Teenagers may think they are indestructible. Death does not seem very real to them. But school shootings have clearly demonstrated that even teenagers are not bullet proof. The COVID 19 virus may threaten the elderly and those whose health is compromised more than others. But people of all ages have lost their lives in the pandemic.
Sometimes even babies die, confirming that, if “the wages of sin is death,” then it must be the sinful core we all inherited from Adam that comes under God’s judgment. Death doesn’t always wait for some visible breaking of God’s commandments. In Adam, all die.
That’s not a pleasant thing to think about, but Paul wants us to consider the implications seriously. I am half way through my fifties. In Psalm 90 Moses says that man’s days are 70 years, or 80 if he has the strength. Average life expectancies in our time reveal things haven’t changed much since 1400 B.C. That means that my life is approaching the three quarters mark. Every funeral I attend, every trip to the doctor, reminds me that I need more than a dead hero showing me how to behave better. I need a Savior from sin and death!

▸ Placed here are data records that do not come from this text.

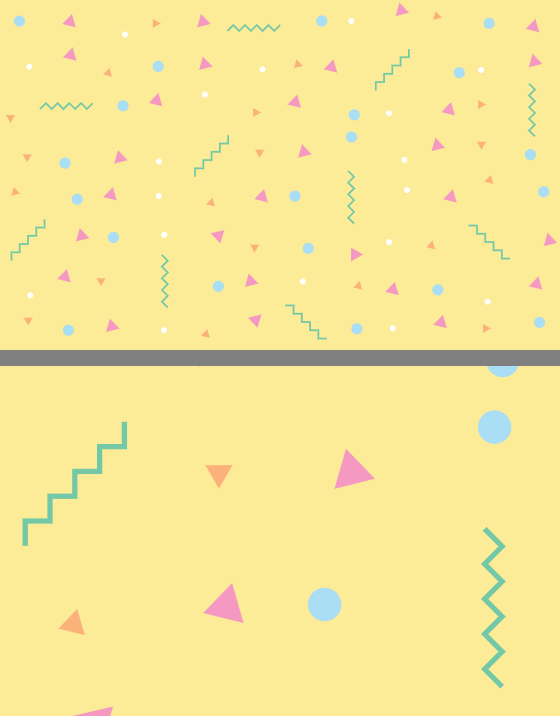
Top: the whole. Bottom: its middle third, enlarged.
Reproduce this pattern procedurally as a WebGL 1 fragment shader.

```glsl
precision highp float;
uniform vec2 u_resolution;

const vec3 CREAM  = vec3(0.99, 0.925, 0.595);
const vec3 PINK   = vec3(0.96, 0.60, 0.76);
const vec3 SKY    = vec3(0.665, 0.87, 0.955);
const vec3 ORANGE = vec3(0.985, 0.70, 0.48);
const vec3 MINT   = vec3(0.45, 0.785, 0.655);
const vec3 WHITE  = vec3(1.0);

const float ROWS = 8.0;
const float COLUMNS_PER_HEIGHT = 7.5;
const float ZIGZAG_REACH = 0.08;
const float CONFETTI_REACH = 0.03;

vec2 hash22(vec2 p) {
  vec3 q = fract(p.xyx * vec3(0.1031, 0.1030, 0.0973));
  q += dot(q, q.yzx + 33.33);
  return fract((q.xx + q.yz) * q.zy);
}

// Expresses p in a frame turned counterclockwise by the angle
vec2 turn(vec2 p, float degrees) {
  float a = radians(degrees);
  return vec2(cos(a) * p.x + sin(a) * p.y, cos(a) * p.y - sin(a) * p.x);
}

float circle(vec2 p, float radius) {
  return length(p) - radius;
}

// Equilateral triangle with its tip along +x
float triangle(vec2 p, float tip) {
  return max(-p.x, 0.5 * p.x + 0.866 * abs(p.y)) - 0.5 * tip;
}

// Nine diagonal strokes with mitred corners and square ends
float zigzag(vec2 p, float stride, float width) {
  float halfLength = 4.5 * stride;
  float x = clamp(p.x, -halfLength, halfLength);
  float fold = abs(mod((x + halfLength) / stride, 2.0) - 1.0);
  float wave = stride * (0.5 - fold) + p.x - x;
  float line = abs(p.y - wave) - width * 0.7071;
  float ends = abs(p.x + p.y) - 5.0 * stride;
  return 0.7071 * max(line, ends);
}

// Mostly leaning left or right, sometimes squared to the axes
float triangleAngle(vec2 rnd, float squareShare, float squareAngle) {
  float leaning = rnd.y < 0.5 ? 76.0 : 104.0;
  float square = rnd.y < 0.5 ? 0.0 : squareAngle;
  return rnd.x < squareShare ? square : leaning;
}

float coverage(float dist, float pixel) {
  return clamp(0.5 - dist / pixel, 0.0, 1.0);
}

// Ten slots per row: slot 0 holds a zigzag, the others confetti
float slotOf(vec2 id) {
  return mod(id.x + 3.0 * id.y + 4.0, 10.0);
}

// Confetti next to a zigzag moves away from it
vec2 pushFromZigzag(float slot) {
  return vec2(float(slot == 1.0) - float(slot == 9.0),
              float(slot == 3.0) - float(slot == 7.0));
}

vec2 motifCenter(vec2 id, vec2 cell, vec2 canvas, float slot) {
  bool isZigzag = slot == 0.0;
  vec2 jitter = (hash22(id + 17.0) - 0.5) * (isZigzag ? 0.2 : 0.4);
  vec2 center = (id + 0.5 + jitter + 0.22 * pushFromZigzag(slot)) * cell;
  float margin = isZigzag ? ZIGZAG_REACH : CONFETTI_REACH;
  return clamp(center, vec2(margin), canvas - margin);
}

// Colour in rgb, signed distance in a
vec4 motif(vec2 p, vec2 id, float slot) {
  if (slot == 0.0) {
    float angle = 45.0 * (1.0 - mod(id.x, 4.0));
    return vec4(MINT, zigzag(turn(p, angle), 0.0167, 0.005));
  }
  vec2 rnd = hash22(id + 53.0);
  float place = mod(slot + floor(9.0 * hash22(vec2(id.y, 5.0)).x), 9.0);
  if (mod(place, 3.0) == 0.0) {
    return vec4(PINK, triangle(turn(p, triangleAngle(rnd, 0.2, 43.0)), 0.0229));
  }
  float kind = mod(place - floor(place / 3.0) - 1.0, 3.0);
  if (kind == 0.0) return vec4(SKY, circle(p, 0.0159));
  if (kind == 1.0) return vec4(WHITE, circle(p, 0.0085));
  return vec4(ORANGE, triangle(turn(p, triangleAngle(rnd, 0.55, 30.0)), 0.015));
}

void main() {
  float pixel = 1.0 / u_resolution.y;
  vec2 p = gl_FragCoord.xy * pixel;
  vec2 canvas = u_resolution * pixel;
  vec2 grid = vec2(floor(canvas.x * COLUMNS_PER_HEIGHT + 0.5), ROWS);
  vec2 cell = canvas / grid;
  vec2 home = floor(p / cell);

  vec3 color = CREAM;
  for (int j = -1; j <= 1; j++) {
    for (int i = -1; i <= 1; i++) {
      vec2 id = home + vec2(float(i), float(j));
      // Only whole motifs inside the canvas
      if (any(lessThan(id, vec2(0.0))) || any(greaterThanEqual(id, grid))) continue;
      float slot = slotOf(id);
      vec4 shape = motif(p - motifCenter(id, cell, canvas, slot), id, slot);
      color = mix(color, shape.rgb, coverage(shape.a, pixel));
    }
  }
  gl_FragColor = vec4(color, 1.0);
}
```
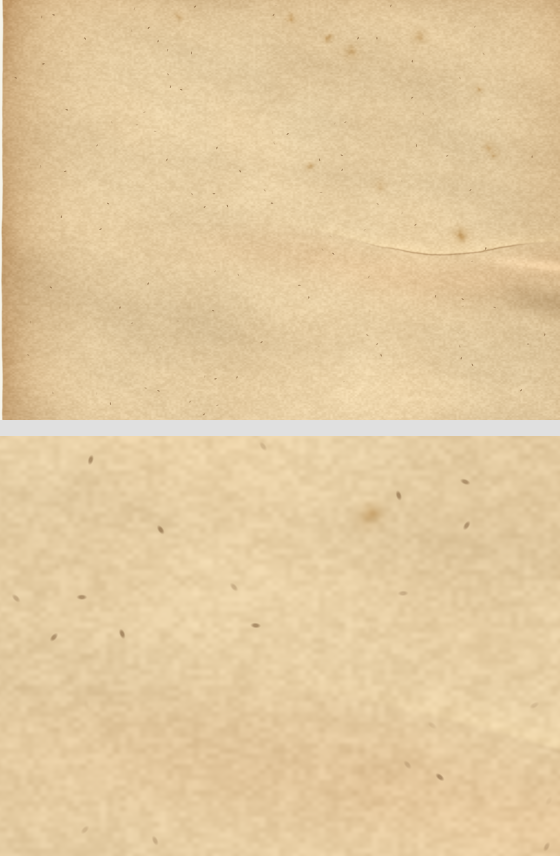
Top, the full canvas; bottom, a detail of the centre.
Reproduce this texture procedurally as a Shadertoy shader.

```glsl
float hash(vec2 p) {
    vec3 q = fract(p.xyx * 0.1031);
    q += dot(q, q.yzx + 33.33);
    return fract((q.x + q.y) * q.z);
}

float noise(vec2 p) {
    vec2 i = floor(p), f = fract(p);
    f = f * f * (3.0 - 2.0 * f);
    return mix(mix(hash(i), hash(i + vec2(1, 0)), f.x),
               mix(hash(i + vec2(0, 1)), hash(i + vec2(1, 1)), f.x), f.y);
}

float fbm(vec2 p) {
    float sum = 0.0, amp = 0.5;
    for (int i = 0; i < 5; i++) {
        sum += amp * noise(p);
        p = mat2(1.6, 1.2, -1.2, 1.6) * p + 7.3;
        amp *= 0.5;
    }
    return sum;
}

// Brown foxing: a soft halo around a small core
float foxing(vec2 p, float width) {
    float stain = 0.0;
    vec2 wobble = 0.008 * vec2(noise(p * 90.0), noise(p * 90.0 + 31.0));
    for (int i = 0; i < 11; i++) {
        float k = float(i);
        vec2 center = vec2(mix(0.12, 0.98, sqrt(hash(vec2(k, 3.0)))) * width,
                           mix(0.06, 0.97, sqrt(hash(vec2(k, 17.0)))));
        float radius = mix(0.005, 0.013, hash(vec2(k, 41.0)));
        float d = length(p + wobble - center) / radius;
        stain += (0.35 * exp(-d * d * 0.5) + 0.3 * exp(-d * d * 3.0))
               * mix(0.4, 1.0, hash(vec2(k, 59.0)));
    }
    return min(stain, 0.8);
}

// Sparse fibre specks, one candidate per cell
float specks(vec2 p) {
    vec2 cell = floor(p * 36.0);
    vec2 center = 0.25 + 0.5 * vec2(hash(cell + 5.0), hash(cell + 83.0));
    vec2 q = fract(p * 36.0) - center;
    float angle = 6.283 * hash(cell + 29.0);
    q = mat2(cos(angle), sin(angle), -sin(angle), cos(angle)) * q;
    float d = length(q * vec2(0.7, 1.3));
    float strength = smoothstep(0.9, 1.0, hash(cell + 47.0));
    return strength * (1.0 - smoothstep(0.03, 0.12, d));
}

void mainImage(out vec4 fragColor, in vec2 fragCoord) {
    vec2 p = fragCoord / iResolution.y;
    float width = iResolution.x / iResolution.y;
    float x = p.x * 1.333 / width;

    // Broad undulations, stretched sideways and sloping down to the right
    vec2 slope = vec2(p.x, p.y + 0.2 * p.x);
    float clouds = fbm(slope * vec2(2.2, 6.0) + 3.0);
    float blotches = fbm(p * 7.0 + 19.0);
    vec3 color = vec3(0.893, 0.797, 0.632);
    color += vec3(0.15, 0.15, 0.14) * (clouds - 0.49);
    color += vec3(0.03, 0.05, 0.06) * (blotches - 0.48);

    // Aged, browned margins
    float age = 0.85 * exp(-x / 0.085) * (0.65 + 0.7 * blotches);
    age += 0.28 * exp(-(1.0 - p.y) / 0.06) * (0.4 + blotches);
    age += 0.24 * exp(-(1.333 - x) / 0.09) * (0.3 + p.y);
    age += 0.06 * exp(-p.y / 0.04);
    color = mix(color, vec3(0.74, 0.58, 0.39), clamp(age, 0.0, 0.95));

    // Main crease: lit upper lip, thin shadow, warm hollow below
    float crease = 0.475 - 0.08 * smoothstep(0.6, 1.05, x)
                 + 0.03 * smoothstep(1.07, 1.3, x)
                 + 0.008 * (fbm(vec2(x * 18.0, 2.0)) - 0.5);
    float d = p.y - crease;
    float along = smoothstep(0.6, 0.9, x);
    float lip = smoothstep(-0.004, 0.004, d) * exp(-max(d, 0.0) / 0.016);
    color += vec3(0.055, 0.06, 0.05) * along * lip;
    float crack = smoothstep(0.84, 1.0, x) * (1.0 - smoothstep(1.2, 1.28, x));
    color -= vec3(0.13, 0.15, 0.15) * crack * exp(-pow((d + 0.002) / 0.0022, 2.0));
    float hollow = exp(-pow((d + 0.065) / 0.055, 2.0)) * smoothstep(0.25, 0.75, x);
    color -= vec3(0.018, 0.04, 0.045) * hollow;

    // Second fold running off the right side
    float fold = p.y - 0.372 + 0.12 * (x - 1.25);
    float nearRight = smoothstep(1.08, 1.32, x);
    color += 0.09 * nearRight * exp(-pow(fold / 0.012, 2.0));
    color -= vec3(0.09, 0.1, 0.1) * nearRight * exp(-pow((fold + 0.085) / 0.035, 2.0));

    // Stains, specks and pulp grain
    color = mix(color, vec3(0.69, 0.5, 0.24), foxing(p, width));
    color = mix(color, vec3(0.5, 0.37, 0.23), 0.6 * specks(p));
    float grain = 0.055 * (noise(p * vec2(190.0, 240.0)) - 0.5)
                + 0.035 * (noise(p * vec2(80.0, 120.0) + 11.0) - 0.5);
    color += grain * vec3(0.9, 1.0, 1.1);

    // Pale backing beyond the ragged left edge
    float edge = 0.003 + 0.006 * fbm(vec2(p.y * 9.0, 5.0));
    float soft = 1.0 / iResolution.y;
    color = mix(vec3(0.97, 0.96, 0.92), color, smoothstep(edge - soft, edge + soft, p.x));

    fragColor = vec4(clamp(color, 0.0, 1.0), 1.0);
}
```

I need the Savior and King Paul is describing here. “The resurrection of the dead comes also through a man…in Christ all will be made alive.” Our greatest need has never been for someone to come and make our world a nicer place in which to stay. We need someone to save us from it. Jesus’ resurrection is proof that he has done just that!
When Jesus died on the cross, he faced the wrath of God for our sins that justly belonged to us. His body absorbed all the punishment we deserved. That made death something of a hollow shell. It still may hurt. It still may frighten us to go through it. But the terror of God’s punishment, and the power of death to hold us, has been taken away.
Paul describes it this way in Romans 4. “He was delivered over to death for our sins…” Because we had sins, Jesus had to die for us. “…and was raised to life for our justification.” Because Jesus had earned a not guilty verdict from God for each one of us, death no longer serves as punishment, and God raised him to life.
Consider the implications for our future. Paul paints us a picture using the the Old Testament firstfruits offerings: “…so in Christ all will be made alive. But each in his own turn: Christ, the firstfruits; then, when he comes, those who belong to him.” We aren’t an agricultural people anymore. When we bring our offerings to the Lord, they tend to be in the form of paper notes backed by the government. In Old Testament times, God required his people to bring him the very first part of the harvest. The grain or fruit was taken to the temple and offered to the Lord for his use. These “firstfruits” weren’t the whole harvest. The name indicates that there was much more to come.
In the Lord’s harvest of bodies and souls brought back from the dead, Jesus is the firstfruits. Our King lives! But Jesus isn’t the whole harvest. Again, the name indicates that there are great fields of those who will rise and be gathered to God when Jesus comes again in glory.
You, dear believing child of God, are a part of that harvest. So are the people you loved who have fallen asleep in faith. As surely as you have stood at their graves, they are going to come out of those graves on the last day when Jesus calls them. In Christ, all will be made alive!